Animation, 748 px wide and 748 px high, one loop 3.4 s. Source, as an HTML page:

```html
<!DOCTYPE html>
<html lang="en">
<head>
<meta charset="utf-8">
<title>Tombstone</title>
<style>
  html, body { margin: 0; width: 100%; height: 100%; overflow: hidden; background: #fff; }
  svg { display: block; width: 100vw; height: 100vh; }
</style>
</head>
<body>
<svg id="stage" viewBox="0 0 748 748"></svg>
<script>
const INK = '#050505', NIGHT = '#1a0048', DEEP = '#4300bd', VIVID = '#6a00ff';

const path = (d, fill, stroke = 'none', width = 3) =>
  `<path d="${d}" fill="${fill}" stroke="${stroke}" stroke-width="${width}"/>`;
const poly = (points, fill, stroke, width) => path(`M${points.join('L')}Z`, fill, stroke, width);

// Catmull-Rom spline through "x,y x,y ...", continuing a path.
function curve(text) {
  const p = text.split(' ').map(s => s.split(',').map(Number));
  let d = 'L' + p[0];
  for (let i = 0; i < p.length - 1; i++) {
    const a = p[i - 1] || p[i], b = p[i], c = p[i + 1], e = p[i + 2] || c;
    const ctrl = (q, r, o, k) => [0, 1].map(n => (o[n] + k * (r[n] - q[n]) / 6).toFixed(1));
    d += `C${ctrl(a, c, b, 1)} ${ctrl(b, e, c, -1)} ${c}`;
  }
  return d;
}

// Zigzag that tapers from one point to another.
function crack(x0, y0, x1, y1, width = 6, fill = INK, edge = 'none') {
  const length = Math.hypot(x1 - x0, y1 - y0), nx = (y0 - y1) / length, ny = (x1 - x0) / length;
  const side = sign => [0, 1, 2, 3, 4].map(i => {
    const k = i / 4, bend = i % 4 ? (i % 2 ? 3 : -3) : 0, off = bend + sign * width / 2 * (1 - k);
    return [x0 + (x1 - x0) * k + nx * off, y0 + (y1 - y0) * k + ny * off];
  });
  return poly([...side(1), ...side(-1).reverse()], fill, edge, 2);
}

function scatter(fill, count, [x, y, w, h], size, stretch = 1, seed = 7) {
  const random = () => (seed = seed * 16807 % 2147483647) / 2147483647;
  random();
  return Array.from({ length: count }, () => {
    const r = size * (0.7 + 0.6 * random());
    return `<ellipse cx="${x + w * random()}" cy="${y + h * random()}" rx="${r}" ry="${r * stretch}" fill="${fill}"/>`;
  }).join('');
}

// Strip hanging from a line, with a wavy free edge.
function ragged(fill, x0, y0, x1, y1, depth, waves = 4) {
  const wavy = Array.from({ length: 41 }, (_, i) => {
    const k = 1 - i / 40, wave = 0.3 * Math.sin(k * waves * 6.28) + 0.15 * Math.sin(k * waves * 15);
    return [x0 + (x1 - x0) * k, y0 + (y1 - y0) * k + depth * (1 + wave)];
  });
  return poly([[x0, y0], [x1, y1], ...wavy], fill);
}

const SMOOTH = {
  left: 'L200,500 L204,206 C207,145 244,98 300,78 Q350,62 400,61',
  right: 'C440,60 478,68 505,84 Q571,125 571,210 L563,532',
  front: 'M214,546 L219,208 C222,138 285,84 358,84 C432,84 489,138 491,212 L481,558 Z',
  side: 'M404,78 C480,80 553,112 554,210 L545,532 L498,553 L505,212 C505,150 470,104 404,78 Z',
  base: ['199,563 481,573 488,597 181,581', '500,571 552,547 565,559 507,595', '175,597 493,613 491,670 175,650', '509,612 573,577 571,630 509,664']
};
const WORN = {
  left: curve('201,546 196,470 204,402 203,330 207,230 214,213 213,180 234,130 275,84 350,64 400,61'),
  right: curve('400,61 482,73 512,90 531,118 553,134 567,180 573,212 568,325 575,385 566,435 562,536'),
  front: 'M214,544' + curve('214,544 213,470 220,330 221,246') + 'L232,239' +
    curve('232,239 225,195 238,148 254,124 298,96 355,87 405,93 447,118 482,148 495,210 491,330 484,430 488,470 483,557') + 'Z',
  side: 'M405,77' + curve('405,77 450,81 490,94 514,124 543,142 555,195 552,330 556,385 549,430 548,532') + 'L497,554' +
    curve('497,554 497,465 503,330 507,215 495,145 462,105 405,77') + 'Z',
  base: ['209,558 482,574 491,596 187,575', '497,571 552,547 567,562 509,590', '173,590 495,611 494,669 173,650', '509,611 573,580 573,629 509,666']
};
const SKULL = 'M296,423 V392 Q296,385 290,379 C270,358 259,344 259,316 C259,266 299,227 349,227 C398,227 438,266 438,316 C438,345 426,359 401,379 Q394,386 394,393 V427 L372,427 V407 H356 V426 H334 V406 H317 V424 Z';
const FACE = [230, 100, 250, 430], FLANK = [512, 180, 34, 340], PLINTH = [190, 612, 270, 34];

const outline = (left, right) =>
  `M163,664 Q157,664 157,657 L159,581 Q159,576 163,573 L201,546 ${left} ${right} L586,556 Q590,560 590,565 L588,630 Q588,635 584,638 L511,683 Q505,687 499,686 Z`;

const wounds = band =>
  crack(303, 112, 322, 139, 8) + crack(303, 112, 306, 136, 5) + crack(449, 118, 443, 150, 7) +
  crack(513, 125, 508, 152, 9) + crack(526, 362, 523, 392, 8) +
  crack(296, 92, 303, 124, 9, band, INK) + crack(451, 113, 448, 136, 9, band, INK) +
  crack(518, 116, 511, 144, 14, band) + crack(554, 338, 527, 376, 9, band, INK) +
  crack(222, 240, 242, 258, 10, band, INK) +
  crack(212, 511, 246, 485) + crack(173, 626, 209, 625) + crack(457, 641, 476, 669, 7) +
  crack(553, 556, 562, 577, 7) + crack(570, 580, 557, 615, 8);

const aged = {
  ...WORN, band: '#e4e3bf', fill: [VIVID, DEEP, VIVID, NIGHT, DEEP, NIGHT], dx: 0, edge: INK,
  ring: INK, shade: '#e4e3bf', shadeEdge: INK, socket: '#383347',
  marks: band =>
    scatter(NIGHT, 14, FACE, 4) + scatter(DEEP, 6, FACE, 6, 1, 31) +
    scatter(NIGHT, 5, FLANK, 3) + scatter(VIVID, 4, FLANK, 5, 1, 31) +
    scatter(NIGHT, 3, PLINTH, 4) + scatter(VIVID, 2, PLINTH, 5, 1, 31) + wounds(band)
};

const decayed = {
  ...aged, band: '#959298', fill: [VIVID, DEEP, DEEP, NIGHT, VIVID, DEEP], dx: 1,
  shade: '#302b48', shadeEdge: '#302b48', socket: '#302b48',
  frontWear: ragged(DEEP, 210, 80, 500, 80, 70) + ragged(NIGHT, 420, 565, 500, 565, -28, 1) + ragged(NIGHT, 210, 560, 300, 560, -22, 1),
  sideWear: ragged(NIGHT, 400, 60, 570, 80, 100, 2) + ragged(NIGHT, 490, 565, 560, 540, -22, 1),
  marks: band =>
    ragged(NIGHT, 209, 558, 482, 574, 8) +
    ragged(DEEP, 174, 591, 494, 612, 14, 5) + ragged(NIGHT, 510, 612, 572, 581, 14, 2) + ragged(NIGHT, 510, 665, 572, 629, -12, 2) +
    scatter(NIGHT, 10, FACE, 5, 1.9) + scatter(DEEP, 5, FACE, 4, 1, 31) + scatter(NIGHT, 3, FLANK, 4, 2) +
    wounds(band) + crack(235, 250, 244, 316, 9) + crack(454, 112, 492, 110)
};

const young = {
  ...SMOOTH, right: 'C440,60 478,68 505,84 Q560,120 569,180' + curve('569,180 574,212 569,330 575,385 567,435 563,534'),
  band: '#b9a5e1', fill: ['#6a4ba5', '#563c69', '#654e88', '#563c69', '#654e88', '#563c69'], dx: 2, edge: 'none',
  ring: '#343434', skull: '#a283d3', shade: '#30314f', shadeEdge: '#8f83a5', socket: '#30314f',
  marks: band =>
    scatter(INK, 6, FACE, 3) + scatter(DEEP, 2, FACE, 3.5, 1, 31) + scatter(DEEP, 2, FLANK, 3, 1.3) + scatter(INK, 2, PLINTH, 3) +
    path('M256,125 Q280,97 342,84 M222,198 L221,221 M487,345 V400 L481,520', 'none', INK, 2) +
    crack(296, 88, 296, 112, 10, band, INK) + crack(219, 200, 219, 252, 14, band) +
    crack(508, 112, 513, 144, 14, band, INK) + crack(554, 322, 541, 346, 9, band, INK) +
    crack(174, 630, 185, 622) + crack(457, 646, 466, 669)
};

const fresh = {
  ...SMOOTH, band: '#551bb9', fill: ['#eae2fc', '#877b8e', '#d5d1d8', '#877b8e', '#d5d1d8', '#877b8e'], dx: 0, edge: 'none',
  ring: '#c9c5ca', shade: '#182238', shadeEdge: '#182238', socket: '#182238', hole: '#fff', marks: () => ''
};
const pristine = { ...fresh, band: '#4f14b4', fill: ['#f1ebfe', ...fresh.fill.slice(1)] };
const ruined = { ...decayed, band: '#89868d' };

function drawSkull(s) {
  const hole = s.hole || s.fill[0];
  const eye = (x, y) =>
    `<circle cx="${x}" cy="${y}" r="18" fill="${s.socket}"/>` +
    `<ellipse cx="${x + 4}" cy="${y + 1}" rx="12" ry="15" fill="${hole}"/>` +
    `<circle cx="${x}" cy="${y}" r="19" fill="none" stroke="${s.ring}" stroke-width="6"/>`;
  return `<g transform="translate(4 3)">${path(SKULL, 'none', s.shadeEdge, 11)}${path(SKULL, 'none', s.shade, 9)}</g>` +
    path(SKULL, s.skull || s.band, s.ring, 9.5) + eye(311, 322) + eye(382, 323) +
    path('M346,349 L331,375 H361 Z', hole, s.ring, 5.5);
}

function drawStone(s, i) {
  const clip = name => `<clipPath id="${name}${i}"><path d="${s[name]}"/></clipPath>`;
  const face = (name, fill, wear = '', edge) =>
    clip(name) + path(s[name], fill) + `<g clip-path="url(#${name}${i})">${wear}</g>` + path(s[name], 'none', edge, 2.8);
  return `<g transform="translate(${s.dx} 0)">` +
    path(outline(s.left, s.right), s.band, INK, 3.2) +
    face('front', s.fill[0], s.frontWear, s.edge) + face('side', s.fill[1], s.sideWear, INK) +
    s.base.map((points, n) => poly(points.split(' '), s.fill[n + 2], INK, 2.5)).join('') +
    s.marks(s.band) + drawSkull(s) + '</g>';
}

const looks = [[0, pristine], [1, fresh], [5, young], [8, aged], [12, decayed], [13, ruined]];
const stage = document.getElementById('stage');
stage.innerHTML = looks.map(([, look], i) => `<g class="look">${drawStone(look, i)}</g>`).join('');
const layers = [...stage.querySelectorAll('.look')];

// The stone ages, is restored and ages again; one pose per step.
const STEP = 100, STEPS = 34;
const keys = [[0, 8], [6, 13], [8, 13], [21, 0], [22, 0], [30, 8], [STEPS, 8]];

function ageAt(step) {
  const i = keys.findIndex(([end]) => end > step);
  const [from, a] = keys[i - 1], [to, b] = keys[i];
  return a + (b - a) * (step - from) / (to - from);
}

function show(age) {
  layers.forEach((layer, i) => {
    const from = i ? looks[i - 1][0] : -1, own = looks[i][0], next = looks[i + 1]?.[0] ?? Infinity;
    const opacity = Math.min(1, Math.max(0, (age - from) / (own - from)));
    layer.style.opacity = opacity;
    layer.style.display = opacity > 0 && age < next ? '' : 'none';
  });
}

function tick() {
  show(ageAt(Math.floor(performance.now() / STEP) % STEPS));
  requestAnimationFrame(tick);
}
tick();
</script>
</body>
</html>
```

**Try it:**
Where does the string "count" occur in the data above? Copy every line that holds it.

**Solution below:**
function scatter(fill, count, [x, y, w, h], size, stretch = 1, seed = 7) {
  return Array.from({ length: count }, () => {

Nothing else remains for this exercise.